But enough of WOW and on to Oslo. It is 42 years since we visited Norway. We were there for a holiday in July 1975 and at that stage I was very much a novice birder. I have no list of what I saw as I didn’t keep lists back then. What I did was record any new birds in my guide book with the date and the place. About a year later I found new birds were harder to come by so I started to list any birds I saw in a notebook and added new birds to the book. Over the years the new birds got fewer and the notebooks took over. By going through the book I have found out that in two weeks in Norway I was able to add 17 new birds to the list at Flam, Balestrand, Kjossfoss, Finse, Vatnahalsen, Heirina and Esefjord. We had a fjord and mountain holiday at Balestrand and Vatnahalsen.
Some of these were birds which I now regularly see at home but saw for the first time in Norway – sparrowhawk, golden plover, raven, dipper, wheatear, long-tailed tit, tree sparrow and reed bunting. Others were birds which are easy to see on the mainland but not in Ireland – nuthatch, willow tit, and redstart. The third group were continental specialities such as nutcracker, white wagtail, garden warbler, bluethroat, twite and Lapland bunting. I must admit to a pang of conscience about the garden warbler. 42 years down the line I fear it was either a chiffchaff or a willow warbler. I remember the bluethroat, nuthatch and Lapland bunting clearly and I also remember struggling to identify juvenile starlings which I was not familiar with. It was a good but expensive, holiday for a young couple not long married and before kids came along.
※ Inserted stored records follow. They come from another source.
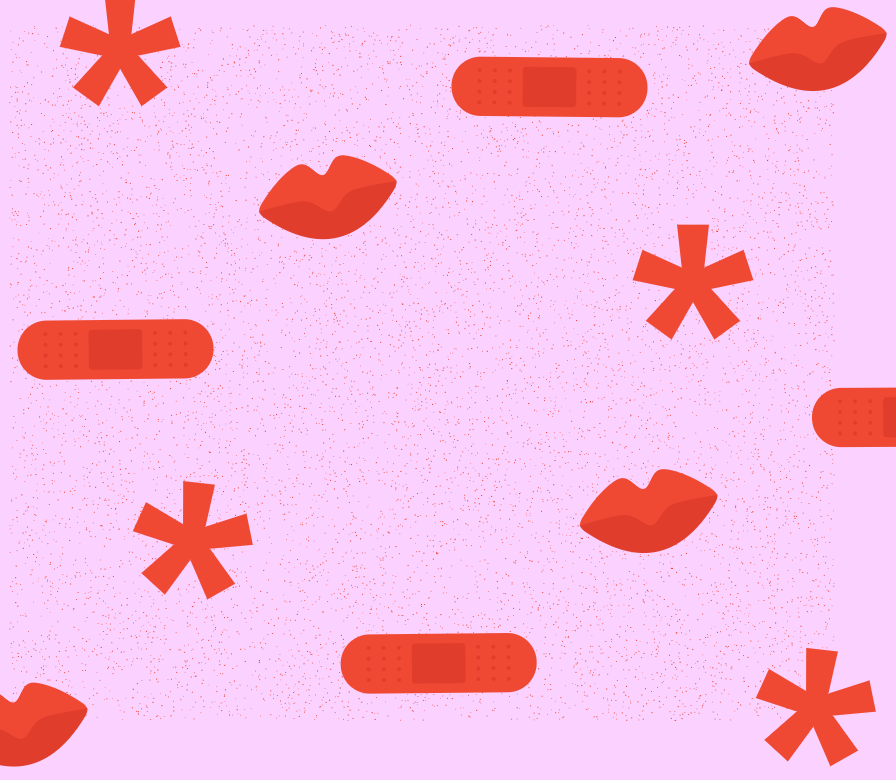
Write a Shadertoy shader that draws this pattern.

```glsl
// Red lips, plasters and asterisks scattered on pale lilac with a field of fine red specks.

const float WIDTH = 768.0;                 // canvas width in design units
const vec3 LILAC    = vec3(0.98, 0.82, 1.00);
const vec3 RED      = vec3(0.938, 0.288, 0.203);
const vec3 DARK_RED = vec3(0.882, 0.238, 0.175);

float hash(vec2 p, float seed) {
    vec3 q = fract(vec3(p.xyx) * 0.1031 + seed * 0.137);
    q += dot(q, q.yzx + 33.33);
    return fract((q.x + q.y) * q.z);
}

float valueNoise(vec2 p) {
    vec2 i = floor(p), f = fract(p);
    f = f * f * (3.0 - 2.0 * f);
    return mix(mix(hash(i, 7.0), hash(i + vec2(1, 0), 7.0), f.x),
               mix(hash(i + vec2(0, 1), 7.0), hash(i + vec2(1, 1), 7.0), f.x), f.y);
}

vec2 rotate(vec2 p, float angle) {
    float c = cos(angle), s = sin(angle);
    return vec2(c * p.x + s * p.y, c * p.y - s * p.x);
}

float coverage(float dist, float px) {
    return clamp(0.5 - dist / px, 0.0, 1.0);
}

float roundedBox(vec2 p, vec2 halfSize, float radius) {
    vec2 q = abs(p) - halfSize + radius;
    return length(max(q, 0.0)) + min(max(q.x, q.y), 0.0) - radius;
}

// Share of a pixel covered by a small square speck
float speckCoverage(vec2 d, float halfSize, float px) {
    vec2 overlap = min(d + 0.5 * px, halfSize) - max(d - 0.5 * px, -halfSize);
    overlap = max(overlap, 0.0) / px;
    return overlap.x * overlap.y;
}

// Jittered specks inside a rectangle, with slightly uneven density
float speckField(vec2 p, float cell, float px) {
    float ink = 0.0;
    vec2 base = floor(p / cell);
    for (int j = -1; j <= 1; j++)
    for (int i = -1; i <= 1; i++) {
        vec2 id = base + vec2(i, j);
        vec2 pos = (id + vec2(hash(id, 1.0), hash(id, 2.0))) * cell;
        float inside = step(roundedBox(pos - vec2(361.5, 349.0), vec2(353.5, 298.0), 0.0), 0.0);
        float density = 0.13 + 0.18 * valueNoise(pos / 22.0);
        float present = step(hash(id, 3.0), density) * inside;
        float halfSize = mix(0.25, 0.48, hash(id, 4.0));
        ink += present * speckCoverage(p - pos, halfSize, px);
    }
    return min(ink, 1.0);
}

// Five flaring arms with flat tips
float asteriskDistance(vec2 p, float reach) {
    float sector = 6.28319 / 5.0;
    float a = mod(atan(p.x, p.y) + 0.5 * sector, sector) - 0.5 * sector;
    vec2 q = length(p) * vec2(abs(sin(a)), cos(a));
    return max(q.x - 8.2 - 0.11 * q.y, q.y - reach);
}

vec3 paintAsterisk(vec3 color, vec2 p, float px) {
    return mix(color, RED, coverage(asteriskDistance(p, 50.0), px));
}

// Plaster: strip, square pad and two groups of 3 x 4 air holes
vec3 paintPlaster(vec3 color, vec2 p, float px) {
    color = mix(color, RED, coverage(roundedBox(p, vec2(84.0, 25.4), 25.0), px));
    float pad = roundedBox(p, vec2(23.0, 17.2), 3.0);
    vec2 q = vec2(abs(p.x) - 47.0, p.y);
    vec2 hole = vec2(clamp(round(q.x / 13.0), -1.0, 1.0) * 13.0,
                     (clamp(floor(q.y / 9.2), -2.0, 1.0) + 0.5) * 9.2);
    float marks = min(pad, length(q - hole) - 1.7);
    return mix(color, DARK_RED, coverage(marks, px));
}

// Lips: two parabolic edges, a bow notch on top and a wavy mouth line
vec3 paintLips(vec3 color, vec2 p, float px) {
    float arch = 36.0 * (1.0 - p.x * p.x / 3900.0);
    float steepness = length(vec2(1.0, p.x * 72.0 / 3900.0));
    float notch = 17.0 * exp(-p.x * p.x / 110.0);
    float edge = max(p.y - arch + notch, -p.y - arch) / steepness;
    float side = abs(p.x) - 61.0;
    float blend = max(4.0 - abs(edge - side), 0.0) / 4.0;
    float outline = max(edge, side) + blend * blend;
    float mouth = 1.5 * sin(abs(p.x) * 0.05) - 13.0 * exp(-p.x * p.x / 150.0);
    vec3 lip = mix(RED, DARK_RED, coverage(p.y - mouth, px));
    return mix(color, lip, coverage(outline, px));
}

void mainImage(out vec4 fragColor, in vec2 fragCoord) {
    float px = WIDTH / iResolution.x;
    vec2 p = fragCoord * px;
    vec3 color = mix(LILAC, RED, speckField(p, 3.0, px));

    // Placements: centre x, centre y, turn
    vec3 lips[4] = vec3[4](vec3(281, 500, 0.218), vec3(701, 627, 0.218),
                           vec3(556, 231, 0.218), vec3(16, 48, 0.218));
    vec3 plasters[4] = vec3[4](vec3(471, 594, -0.01), vec3(99, 369, 0.01),
                               vec3(376, 100, 0.01), vec3(780, 311, 0.005));
    vec3 asterisks[4] = vec3[4](vec3(103, 626, 0), vec3(594, 426, 0),
                                vec3(165, 205, -0.113), vec3(699, 62, -0.113));
    for (int i = 0; i < 4; i++) {
        color = paintLips(color, rotate(p - lips[i].xy, lips[i].z), px);
        color = paintPlaster(color, rotate(p - plasters[i].xy, plasters[i].z), px);
        color = paintAsterisk(color, rotate(p - asterisks[i].xy, asterisks[i].z), px);
    }
    fragColor = vec4(color, 1.0);
}
```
Fast forward to 2015 and Northern Ireland drew Norway in the World Cup qualifiers in October 2017and suddenly there is a reason to go back and to stay in Oslo with a Norwegian friend who is married and lives in Bangor but keeps a flat in Oslo. We were really supposed to be there in spring but October would have to do. Hence we flew into Oslo for a five day/six night mini break with Ingeborg in a flat at Bergkrystallen at the end of Metro Line 4. One thing hadn’t changed since 1975 – the prices were still horrendous. A piece of apple tart was £13.50, glass of wine £11, coffee £3.50, and beer up to £10 per pint. If you are birding in Oslo bring very deep pockets or stay with a friend.
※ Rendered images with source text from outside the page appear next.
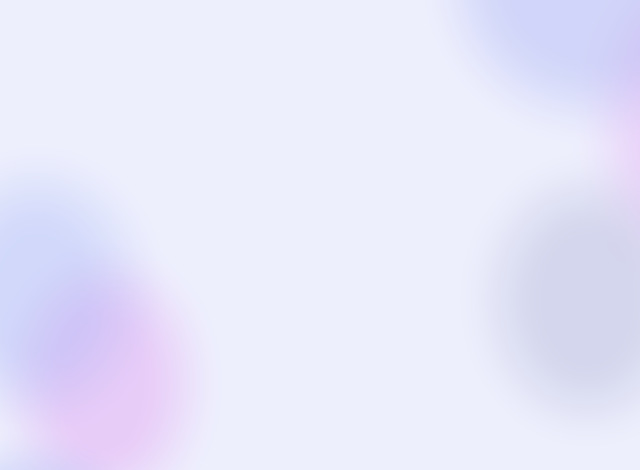
Give the GLSL for this background, as a WebGL 2 fragment shader.

```glsl
#version 300 es
precision highp float;
// Soft blurred ellipses of blue, pink and grey in the corners of a pale lavender field.
uniform vec2 u_resolution;
out vec4 fragColor;

// Coverage of a blurred ellipse, using an approximate signed distance
float blob(vec2 p, vec2 center, vec2 radii, float blur) {
    vec2 q = (p - center) / radii;
    float k = length(q);
    float d = k * (k - 1.0) / max(length(q / radii), 1e-4);
    // Keep the deep interior solid, where the distance estimate flattens
    d = k < 0.5 ? min(d, (k - 1.0) * min(radii.x, radii.y)) : d;
    return 1.0 - smoothstep(-blur, blur, d);
}

void main() {
    // Units of canvas height, with the width scaled to a fixed aspect
    vec2 p = gl_FragCoord.xy / u_resolution * vec2(1.362, 1.0);

    vec3 blue = vec3(0.66, 0.69, 0.95);
    vec3 skyBlue = vec3(0.655, 0.715, 0.965);
    vec3 pink = vec3(0.89, 0.66, 0.95);
    vec3 grey = vec3(0.73, 0.74, 0.865);
    vec3 color = vec3(0.931, 0.938, 0.992);

    // Pink glows lie underneath
    color = mix(color, pink, 0.50 * blob(p, vec2(0.222, 0.184), vec2(0.168, 0.222), 0.10));
    color = mix(color, pink, 0.42 * blob(p, vec2(1.445, 0.734), vec2(0.142, 0.266), 0.10));

    // Blue glows at the left and the upper right
    color = mix(color, skyBlue, 0.40 * blob(p, vec2(0.080, 0.379), vec2(0.186, 0.222), 0.11));
    color = mix(color, blue, 0.40 * blob(p, vec2(0.071, -0.064), vec2(0.142, 0.089), 0.08));
    color = mix(color, blue, 0.41 * blob(p, vec2(1.259, 1.053), vec2(0.275), 0.105));

    // Grey glow at the right
    color = mix(color, grey, 0.50 * blob(p, vec2(1.250, 0.362), vec2(0.186, 0.227), 0.105));

    fragColor = vec4(color, 1.0);
}
```
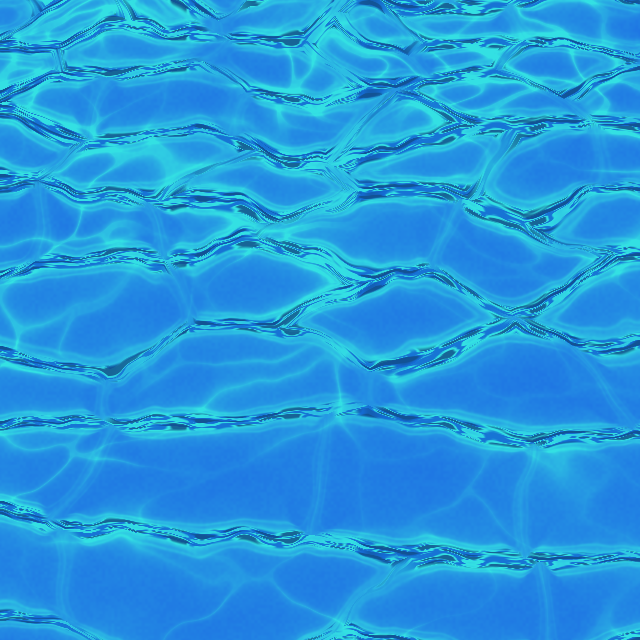
A Shadertoy shader for this texture:

```glsl
const vec3 DEEP_BLUE = vec3(0.12, 0.46, 0.89);
const vec3 CYAN_LIGHT = vec3(0.20, 0.88, 0.89);
const vec3 STREAK_BLUE = vec3(0.08, 0.42, 0.83);
const vec3 CORE_NAVY = vec3(0.07, 0.31, 0.54);
const float ROWS_NEAR = 6.2;       // wave rows per canvas at the bottom
const float ROWS_GAIN = 2.7;       // extra rows packed in toward the top
const float COLUMNS_NEAR = 2.6;
const float COLUMNS_GAIN = 3.8;
const float BUNDLE_WIDTH = 0.0098; // half width of the streaked crest
const float HALO_WIDTH = 0.0068;
const float RIM_OFFSET = 0.0085;   // thin bright line beside the crest
const float STREAK_GAP = 0.0042;
const float STREAK_RATE = 19.0;
const float JOIN_SHARPNESS = 120.0;

vec2 hash2(vec2 p) {
    vec3 q = fract(vec3(p.xyx) * vec3(0.1031, 0.1030, 0.0973));
    q += dot(q, q.yzx + 33.33);
    return fract((q.xx + q.yz) * q.zy);
}

float noise(vec2 p) {
    vec2 i = floor(p), f = fract(p);
    f = f * f * (3.0 - 2.0 * f);
    float low = mix(hash2(i).x, hash2(i + vec2(1, 0)).x, f.x);
    float high = mix(hash2(i + vec2(0, 1)).x, hash2(i + vec2(1, 1)).x, f.x);
    return mix(low, high, f.y);
}

float fbm(vec2 p) {
    return 0.55 * noise(p) + 0.3 * noise(p * 2.1 + 7.3) + 0.15 * noise(p * 4.3 + 3.1);
}

// Cell borders: x = rounded distance, y = signed distance, z = how level the border is
vec3 cellBorder(vec2 p, vec2 density) {
    vec2 base = floor(p), f = p - base;
    vec2 nearest = vec2(0.0), nearestCell = vec2(0.0);
    float closest = 1e3;
    for (int j = -1; j <= 1; j++)
    for (int i = -1; i <= 1; i++) {
        vec2 cell = vec2(i, j);
        vec2 r = cell + 0.08 + 0.84 * hash2(base + cell) - f;
        if (dot(r, r) < closest) {
            closest = dot(r, r);
            nearest = r;
            nearestCell = cell;
        }
    }
    float best = 1e3, side = 1.0, total = 1e-12, level = 0.0;
    for (int j = -2; j <= 2; j++)
    for (int i = -2; i <= 2; i++) {
        if (i == 0 && j == 0) continue;
        vec2 cell = nearestCell + vec2(i, j);
        vec2 r = cell + 0.08 + 0.84 * hash2(base + cell) - f;
        vec2 normal = normalize(r - nearest);
        vec2 slope = normal * density;
        float steep = length(slope);
        float d = dot(0.5 * (nearest + r), normal) / steep;
        float weight = exp(-d * JOIN_SHARPNESS);
        total += weight;
        level += weight * abs(slope.y) / steep;
        if (d < best) {
            best = d;
            side = slope.y > 0.0 ? -1.0 : 1.0;
        }
    }
    return vec3(max(-log(total) / JOIN_SHARPNESS, 0.0), side * best, level / total);
}

void mainImage(out vec4 fragColor, in vec2 fragCoord) {
    vec2 uv = fragCoord / iResolution.xy;

    // Wavy, receding water plane
    vec2 w = uv;
    w.x += 0.060 * (noise(uv * vec2(5.0, 8.0)) - 0.5);
    w.x += 0.030 * (noise(uv * vec2(11.0, 17.0) + 27.0) - 0.5);
    w.y += 0.055 * (noise(uv * vec2(6.0, 5.0) + 19.0) - 0.5);
    w.y += 0.020 * (noise(uv * vec2(16.0, 13.0) + 41.0) - 0.5);
    w.y += 0.006 * (noise(uv * vec2(42.0, 30.0) + 63.0) - 0.5);
    float far = w.y * w.y;
    vec2 density = vec2(COLUMNS_NEAR + COLUMNS_GAIN * far, ROWS_NEAR + 3.0 * ROWS_GAIN * far);
    vec2 plane = vec2((w.x - 0.5) * density.x, ROWS_NEAR * w.y + ROWS_GAIN * far * w.y);
    vec3 crest = cellBorder(plane + 5.0, density);

    // Second, curlier net of faint ripples
    vec2 curl = vec2(noise(plane * vec2(2.2, 1.6) + 15.0), noise(plane * vec2(2.4, 1.5) + 44.0)) - 0.5;
    vec2 fineScale = vec2(1.7, 1.1);
    vec3 fine = cellBorder((plane + 0.6 * curl) * fineScale + 31.0, density * fineScale);

    // Crest strength swells and fades along each line
    float swell = noise(uv * vec2(4.0, 9.0) + 11.0);
    float level = smoothstep(0.62, 0.94, crest.z);
    float strength = mix(0.30, 1.0, level) * mix(0.65, 1.15, swell);
    float bundle = BUNDLE_WIDTH * level * mix(0.45, 1.35, swell);

    // Streaks run along the crest, pinched into lens shapes
    float wobble = 1.8 * noise(uv * vec2(26.0, 18.0) + 5.0);
    vec2 along = vec2(uv.x * STREAK_RATE, crest.y / STREAK_GAP + wobble);
    float grain = noise(along + 50.0);
    float strand = noise(along * vec2(1.5, 1.3) + 90.0);

    // Light: mottled body with speckle
    float light = -0.02 + 0.21 * fbm(uv * vec2(6.0, 8.0) + 2.0);
    light += 0.07 * (noise(uv * 210.0) - 0.5);

    // Light: crest halo and its parallel rim
    float outside = max(crest.x - bundle, 0.0);
    float halo = exp(-outside / HALO_WIDTH) * mix(0.65, 1.2, strand);
    light += strength * (0.80 * halo + 0.20 * exp(-outside / 0.026));
    float rimShift = RIM_OFFSET * (0.6 + 1.1 * noise(uv * vec2(12.0, 15.0) + 34.0));
    float rim = (outside - rimShift) / 0.0024;
    light += 0.24 * strength * exp(-rim * rim);

    // Light: faint ripples between crests
    float rippleFade = smoothstep(0.3, 0.75, noise(uv * vec2(7.0, 8.0) + 73.0));
    float ripple = 0.65 * exp(-fine.x / 0.0045) + 0.35 * exp(-fine.x / 0.014);
    light += (0.12 + 0.5 * rippleFade) * mix(0.65, 1.1, uv.y) * ripple;
    vec3 color = mix(DEEP_BLUE, CYAN_LIGHT, clamp(light, 0.0, 1.0));

    // Dark strands and navy cores inside the crest
    float inside = level * (1.0 - smoothstep(bundle * 0.8, bundle * 1.2 + 0.001, crest.x));
    float lines = 1.0 - smoothstep(0.06, 0.19, abs(strand - 0.5));
    float lens = smoothstep(0.60, 0.70, grain);
    color = mix(color, STREAK_BLUE, inside * max(0.92 * lines, lens));
    color = mix(color, CORE_NAVY, inside * smoothstep(0.70, 0.82, max(grain, strand)) * 0.85);

    fragColor = vec4(color, 1.0);
}
```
Birding was squeezed in along with football and sight-seeing but we did manage 36 species. Much of what we saw was easy to pick up and common – cormorant, mallard, herring gull, black headed gull, magpie, hooded crow, jackdaw, fieldfare, blue tit, great tit, and house sparrow. Fieldfares were everywhere and far outnumbered blackbirds which we only saw a couple of times.
The first walk we did was round Sognsvann Lake and we spotted treecreeper, willow tit and goldcrest.
Ostensjovannet added a good cross section of common species including feral greylag and Canada goose which I was not expecting to see. I was expecting coot, moorhen, little grebe, great-crested grebe, tufted, goldeneye, and mute swan.
A feeding siskin flock was a bonus as was the Scandanavian variety of long-tailed tit which has an all white head. No photos I am afraid but this blog by an English birder, Simon Rix, who lives in Oslo has some cracking shots taken at Ostensjovannet, possibly the same birds I saw! The blog is well worth following and I have been using it for 18 months to prepare for the trip. If you are visiting Oslo it is a must read.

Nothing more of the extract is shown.